Of those festive scenes and many more during the First Annual First Responder Parade and Celebration in Amherst Saturday, one in particular town officials were thankful to see was the sun shining in a stretch of blue sky west of South Main Street, prevailing over the threat of rain and dark clouds.
While rain had poured across Central Virginia earlier in the day, by the parade’s start at 5 p.m. several hundred people lined South Main and Second streets and the event took off with just more than 50 parade entries, including many branches of law enforcement and public safety.
Town of Amherst Police Chief Bobby Shiflett and the town organized the new summer parade with a concert featuring country music singer Tommy Wood and a fireworks display following.
The parade included a new route kicking off from the Amherst Public Library, heading north up South Main Street, taking a right onto Second Street and ending at Second Stage Amherst, a measure town officials have said was aimed at easing traffic congestion on U.S. 60.
Jessica Martin, of Madison Heights, was among gatherers who enjoyed watching her daughter, Kaleigh Bennett, a rising freshman at Amherst County High School, play saxophone for the marching band.
“It’s good to have something to do to celebrate the Fourth,” Martin said.
Jackie Hodges, a Madison Heights resident and Bennett’s grandmother, said she usually attends the town’s Christmas parades and enjoyed the new summer parade.
“I think it’s great,” Hodges said. “You don’t have to go to Lynchburg and fight traffic.”
Sarah Norconk and Becca Bain, both of Amherst, brought their children to the parade and fireworks show that kicked off behind CVS in Amherst shortly after nightfall.
“It’s just something to do in the town,” Norconk said. “You don’t have to go too far.”
Bain said she liked the new parade route and thinks it works better.
“Everybody likes fireworks,” Bain said of the evening’s finale.
After the parade ended, a large crowd gathered at Second Stage Amherst and engaged in cordial conversations in the venue’s parking lot while waiting in line for free watermelon and ice cream.
Maggie Doll, who graduated from Amherst County High School more than a decade ago, said her nearly 2-year-old son especially enjoyed the parade and constant presence of fire trucks.
“He got to yell out ‘truck!’” Doll said. “Great day for him.”
Doll said she recalled going to a summer parade in Amherst in the 1990s.

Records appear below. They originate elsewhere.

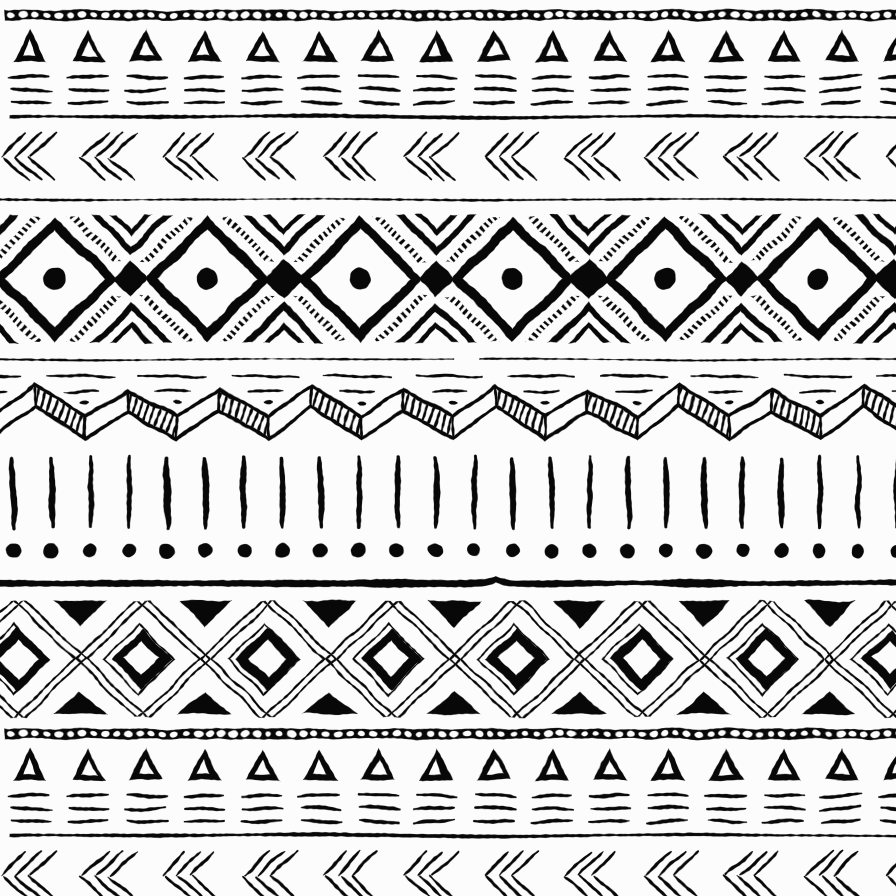
Reproduce this pattern procedurally as a WebGL 1 fragment shader.

```glsl
precision highp float;
// Hand-inked geometric bands, black on white, stacked in a vertical repeat.
// Each band is a signed distance in design units (768 across, y down);
// gradient noise bends the strokes and hashes vary every repeated motif.

uniform vec2 u_resolution;

#define UNITS 768.0          // design units across the canvas
#define TILE_HEIGHT 616.0    // vertical repeat
#define SEAM 4.0             // repeat boundary, placed in blank space
#define WOBBLE 2.4           // slow bending of strokes
#define ROUGHNESS 0.7        // fine raggedness of ink edges
#define INK vec3(0.03)
#define PAPER vec3(0.99)

float hash(float n) { return fract(sin(n * 12.9898 + 4.1) * 4375.85); }

vec2 gradient(vec2 i) {
  float angle = 6.2832 * hash(dot(i, vec2(1.37, 7.91)));
  return vec2(cos(angle), sin(angle));
}

float noise(vec2 p) {
  vec2 i = floor(p), f = p - i, e = vec2(1.0, 0.0);
  vec2 w = f * f * f * (f * (f * 6.0 - 15.0) + 10.0);
  return mix(mix(dot(gradient(i), f), dot(gradient(i + e), f - e), w.x),
             mix(dot(gradient(i + e.yx), f - e.yx), dot(gradient(i + 1.0), f - 1.0), w.x), w.y);
}

// Offset from the nearest motif centre, and that motif's index
vec2 cell(float x, float first, float period) {
  float id = floor((x - first) / period + 0.5);
  return vec2(x - first - id * period, id);
}

// Pen stroke, thinner towards both ends
float stroke(vec2 p, vec2 a, vec2 b, float halfWidth) {
  float t = clamp(dot(p - a, b - a) / dot(b - a, b - a), 0.0, 1.0);
  return length(p - mix(a, b, t)) - halfWidth * (1.0 - 0.5 * pow(abs(2.0 * t - 1.0), 3.0));
}

// Triangle with its apex at the origin, opening towards +y
float triangle(vec2 p, float halfBase, float height) {
  return max(dot(vec2(abs(p.x), p.y), normalize(vec2(height, -halfBase))), p.y - height);
}

float rule(vec2 p, float y, float halfWidth) {
  return abs(p.y - y - 2.0 * noise(vec2(p.x / 170.0, y))) - halfWidth * (1.0 + 0.7 * noise(vec2(p.x / 60.0, y + 5.5)));
}

float beadBand(vec2 p) {
  vec2 c = cell(p.x, 10.0, 10.0);
  float bead = length(vec2(c.x * 0.75, p.y - 13.0)) - 2.0 - hash(c.y);
  return max(max(abs(p.y - 13.0) - 4.2, -bead), 5.0 - p.x);
}

float triangleBand(vec2 p) {
  vec2 c = cell(p.x, 26.0, 49.7);
  float r = hash(c.y);
  vec2 q = vec2(c.x, p.y - 26.0);
  float d = max(triangle(q, 14.5, 26.5), -triangle(q - vec2(3.0 * r - 1.5, 9.0), 5.0 + 2.5 * r, 12.5));
  for (int i = 0; i < 3; i++) {
    float k = float(i), tilt = 3.0 * hash(c.y * 3.0 + k) - 1.5, y = 66.0 + 11.0 * k;
    d = min(d, stroke(vec2(c.x, p.y), vec2(-17.0 + tilt, y - tilt), vec2(17.0 + tilt, y + tilt), 1.5));
  }
  return d;
}

float chevronBand(vec2 p) {
  vec2 c = cell(p.x, 26.0, 68.9);
  float d = UNITS;
  for (int i = 0; i < 3; i++) {
    float k = float(i), r = 5.0 * hash(c.y * 3.0 + k + 40.0);
    vec2 q = vec2(c.x + 24.0 - 12.0 * k, p.y - 134.0);
    d = min(d, stroke(q, vec2(0.0), vec2(23.0 - r, -20.0), 1.3));
    d = min(d, stroke(q, vec2(r - 2.0, 1.0), vec2(19.0 + r, 20.0), 1.3));
  }
  return d;
}

float diamondBand(vec2 p) {
  vec2 c = cell(p.x, 47.0, 130.8), g = cell(p.x, 112.4, 130.8);
  float a = abs(g.x), b = abs(p.y - 239.0), diag = b - a;
  float d = abs(abs(c.x) + b - 48.0) * 0.707 - 4.0;
  d = min(d, length(vec2(c.x, b)) - 9.0);
  d = min(d, (a + b - 14.0 - 5.0 * hash(g.y + 3.0)) * 0.707);
  float nested = min(abs(diag - 24.0) * 0.707 - 2.6, abs(diag - 40.0) * 0.707 - 2.0);
  float ticks = max(abs(diag - 3.0) * 0.707 - 2.6, abs(mod((a + b) * 0.707, 5.0) - 2.5) - 1.1);
  return min(d, min(max(nested, b - 55.0), max(ticks, abs(b - 34.0) - 19.0)));
}

float ribbonBand(vec2 p) {
  float t = (p.x - 30.0) / 78.9, id = floor(t), f = t - id;
  float falling = 1.0 - step(0.54, f);
  float h = mix((1.0 - f) / 0.46, f / 0.54, falling);
  float peak = 328.0 + 9.0 * hash(id + 1.0 - falling);
  float top = mix(peak, 357.0, h), bottom = mix(peak + 18.0, 376.0, h);
  float d = min(abs(p.y - top), abs(p.y - bottom)) * 0.83 - 1.5;
  float hatch = mix(UNITS, abs(mod(p.x + 0.25 * (p.y - top), 5.2) - 2.6) - 1.0, falling);
  float edges = min(min(f, 1.0 - f), abs(f - 0.54)) * 78.9 - 1.2;
  d = min(d, max(min(hatch, edges), max(top - p.y, p.y - bottom)));
  // Shrinking dashes above each valley
  vec2 q = vec2((f - 0.54) * 78.9 + 3.0, p.y);
  d = min(d, stroke(q, vec2(-29.0, 322.0), vec2(28.0, 323.0), 1.2));
  d = min(d, stroke(q, vec2(-15.0, 336.0), vec2(15.0, 335.0), 1.2));
  return min(d, stroke(q, vec2(0.0, 345.0), vec2(6.0, 345.0), 1.7));
}

float barBand(vec2 p) {
  vec2 c = cell(p.x, 11.5, 32.9);
  float r = hash(c.y + 20.0);
  float bar = stroke(vec2(c.x, p.y), vec2(1.0 - 2.0 * r, 391.0 + 3.0 * r), vec2(r, 452.0), 2.0 + 1.1 * r);
  return min(bar, length(vec2(c.x, p.y - 472.0)) - 5.6 - r);
}

float sketchBand(vec2 p) {
  vec2 c = cell(p.x, 122.0, 107.0), g = cell(p.x, 68.5, 107.0);
  float r = hash(c.y + 9.0), b = abs(p.y - 565.0), m = abs(c.x) + b;
  float hole = abs(c.x - 4.0 * r + 2.0) + abs(p.y - 563.0 - 3.0 * r) - 14.0 - 4.0 * r;
  float d = max(m - 25.0 - 4.0 * r, -hole) * 0.707;
  d = min(d, abs(abs(c.x + 3.0) + b - 30.0) * 0.707 - 0.8);
  for (int i = 0; i < 2; i++) {
    float x = cell(p.x, 118.0 + 9.0 * float(i), 107.0).x;
    d = min(d, max(abs(abs(x) + b * 1.04 - 53.0) * 0.707 - 0.9, b - 50.0));
  }
  d = min(d, triangle(vec2(g.x, 538.0 - p.y), 22.0, 23.0));
  return min(d, triangle(vec2(g.x, p.y - 593.0), 23.0, 19.0));
}

void main() {
  float unit = UNITS / u_resolution.y;
  vec2 p = vec2(gl_FragCoord.x, u_resolution.y - gl_FragCoord.y) * unit;
  p.y = mod(p.y - SEAM, TILE_HEIGHT) + SEAM;
  vec2 q = p + WOBBLE * vec2(noise(p / 24.0), noise(p / 24.0 + 31.5));

  float d = min(min(beadBand(q), triangleBand(q)), min(chevronBand(q), diamondBand(q)));
  d = min(d, min(ribbonBand(q), min(barBand(q), sketchBand(q))));
  // Ruled separators: one starts late, one is broken, one has a small bump
  d = min(d, max(rule(p, 100.0, 1.3), 8.0 - p.x));
  d = min(d, rule(p, 171.0, 0.8));
  d = min(d, max(rule(p, 308.0, 0.7), 11.0 - abs(p.x - 400.0)));
  d = min(d, rule(p + vec2(0.0, 4.0 * exp(-abs(p.x - 425.0) / 8.0)), 500.0, 2.8));

  d += ROUGHNESS * noise(p / 5.0);
  gl_FragColor = vec4(mix(INK, PAPER, smoothstep(-0.8 * unit, 0.8 * unit, d)), 1.0);
}
```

“I think it’s awesome,” she said of the town organizing an annual daytime summer parade. “It’s like a nice little community thing to do. I appreciate it.”
Longtime Amherst resident Bill Wydner said he liked the new parade route.

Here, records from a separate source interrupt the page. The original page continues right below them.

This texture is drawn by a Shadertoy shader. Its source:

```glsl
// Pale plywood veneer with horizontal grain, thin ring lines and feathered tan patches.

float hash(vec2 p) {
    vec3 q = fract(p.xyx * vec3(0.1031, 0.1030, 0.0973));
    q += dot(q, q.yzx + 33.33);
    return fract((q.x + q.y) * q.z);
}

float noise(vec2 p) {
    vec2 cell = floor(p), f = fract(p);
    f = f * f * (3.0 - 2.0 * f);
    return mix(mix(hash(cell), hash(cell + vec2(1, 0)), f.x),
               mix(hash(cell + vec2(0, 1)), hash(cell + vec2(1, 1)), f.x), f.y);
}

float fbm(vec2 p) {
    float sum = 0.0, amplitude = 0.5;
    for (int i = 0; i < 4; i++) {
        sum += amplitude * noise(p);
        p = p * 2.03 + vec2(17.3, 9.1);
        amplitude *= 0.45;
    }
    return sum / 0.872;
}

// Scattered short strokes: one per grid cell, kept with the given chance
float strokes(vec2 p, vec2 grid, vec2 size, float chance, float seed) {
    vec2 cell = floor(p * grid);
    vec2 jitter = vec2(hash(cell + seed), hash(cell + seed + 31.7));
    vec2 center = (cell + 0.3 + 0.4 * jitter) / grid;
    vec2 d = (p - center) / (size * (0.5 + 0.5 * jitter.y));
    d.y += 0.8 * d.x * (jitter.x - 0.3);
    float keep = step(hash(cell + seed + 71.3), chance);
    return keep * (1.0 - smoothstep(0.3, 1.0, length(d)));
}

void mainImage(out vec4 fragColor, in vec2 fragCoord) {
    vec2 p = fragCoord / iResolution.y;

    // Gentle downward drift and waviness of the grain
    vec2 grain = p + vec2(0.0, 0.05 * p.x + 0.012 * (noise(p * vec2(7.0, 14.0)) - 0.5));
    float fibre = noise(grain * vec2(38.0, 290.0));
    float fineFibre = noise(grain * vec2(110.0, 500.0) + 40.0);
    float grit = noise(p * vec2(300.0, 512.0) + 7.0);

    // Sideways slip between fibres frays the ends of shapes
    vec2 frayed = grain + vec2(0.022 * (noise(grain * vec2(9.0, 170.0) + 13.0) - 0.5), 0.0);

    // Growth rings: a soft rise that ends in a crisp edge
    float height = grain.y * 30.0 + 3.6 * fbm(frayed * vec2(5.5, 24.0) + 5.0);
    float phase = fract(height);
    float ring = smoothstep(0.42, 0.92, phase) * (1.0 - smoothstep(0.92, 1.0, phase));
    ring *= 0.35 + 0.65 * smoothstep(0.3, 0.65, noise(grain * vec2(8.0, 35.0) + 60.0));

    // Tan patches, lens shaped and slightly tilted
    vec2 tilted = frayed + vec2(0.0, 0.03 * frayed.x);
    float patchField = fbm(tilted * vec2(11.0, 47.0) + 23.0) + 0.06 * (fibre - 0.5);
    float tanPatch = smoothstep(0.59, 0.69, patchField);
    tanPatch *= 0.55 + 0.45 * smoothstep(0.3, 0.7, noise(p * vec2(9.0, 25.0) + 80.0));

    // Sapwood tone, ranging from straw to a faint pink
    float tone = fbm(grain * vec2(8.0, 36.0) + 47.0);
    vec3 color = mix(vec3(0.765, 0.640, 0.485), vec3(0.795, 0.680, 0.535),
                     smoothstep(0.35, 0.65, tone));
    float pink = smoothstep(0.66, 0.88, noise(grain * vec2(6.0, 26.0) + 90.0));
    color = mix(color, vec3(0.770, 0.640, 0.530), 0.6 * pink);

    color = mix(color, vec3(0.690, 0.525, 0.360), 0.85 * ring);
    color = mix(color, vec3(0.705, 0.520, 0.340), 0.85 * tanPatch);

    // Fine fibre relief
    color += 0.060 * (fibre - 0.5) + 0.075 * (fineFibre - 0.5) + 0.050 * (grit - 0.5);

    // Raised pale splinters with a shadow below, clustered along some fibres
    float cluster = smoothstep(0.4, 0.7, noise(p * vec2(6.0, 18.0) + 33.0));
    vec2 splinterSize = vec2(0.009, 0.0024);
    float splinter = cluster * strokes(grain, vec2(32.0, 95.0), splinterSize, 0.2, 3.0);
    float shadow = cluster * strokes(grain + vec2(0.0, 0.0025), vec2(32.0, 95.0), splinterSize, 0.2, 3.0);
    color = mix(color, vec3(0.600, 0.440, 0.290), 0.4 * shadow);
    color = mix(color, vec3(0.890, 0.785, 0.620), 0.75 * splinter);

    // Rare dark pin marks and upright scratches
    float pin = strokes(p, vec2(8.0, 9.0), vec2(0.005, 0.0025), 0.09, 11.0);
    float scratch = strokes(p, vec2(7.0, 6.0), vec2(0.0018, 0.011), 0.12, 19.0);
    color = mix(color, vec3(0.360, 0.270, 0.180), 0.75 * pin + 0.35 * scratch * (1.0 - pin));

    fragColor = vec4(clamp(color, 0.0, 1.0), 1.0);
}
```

“It was nice. Couldn’t have been no better,” Wydner said of the parade. “I enjoyed it. I hope they keep on doing it.”
The town plans to use the same route as it takes on organizing the annual Christmas parade. The Amherst Lions Club had organized the event for years but recently stepped down from the duties.
Amherst Town Councilwoman Sarah Ogden said she felt the parade went very well and she feels the new route served as a good trial run for the Christmas parade. She liked seeing local residents fill the streets and was glad the weather held up.
“I’m excited to see fireworks for the town so [residents] don’t have to travel to other localities,” Ogden said. “This is an awesome community event for the town.”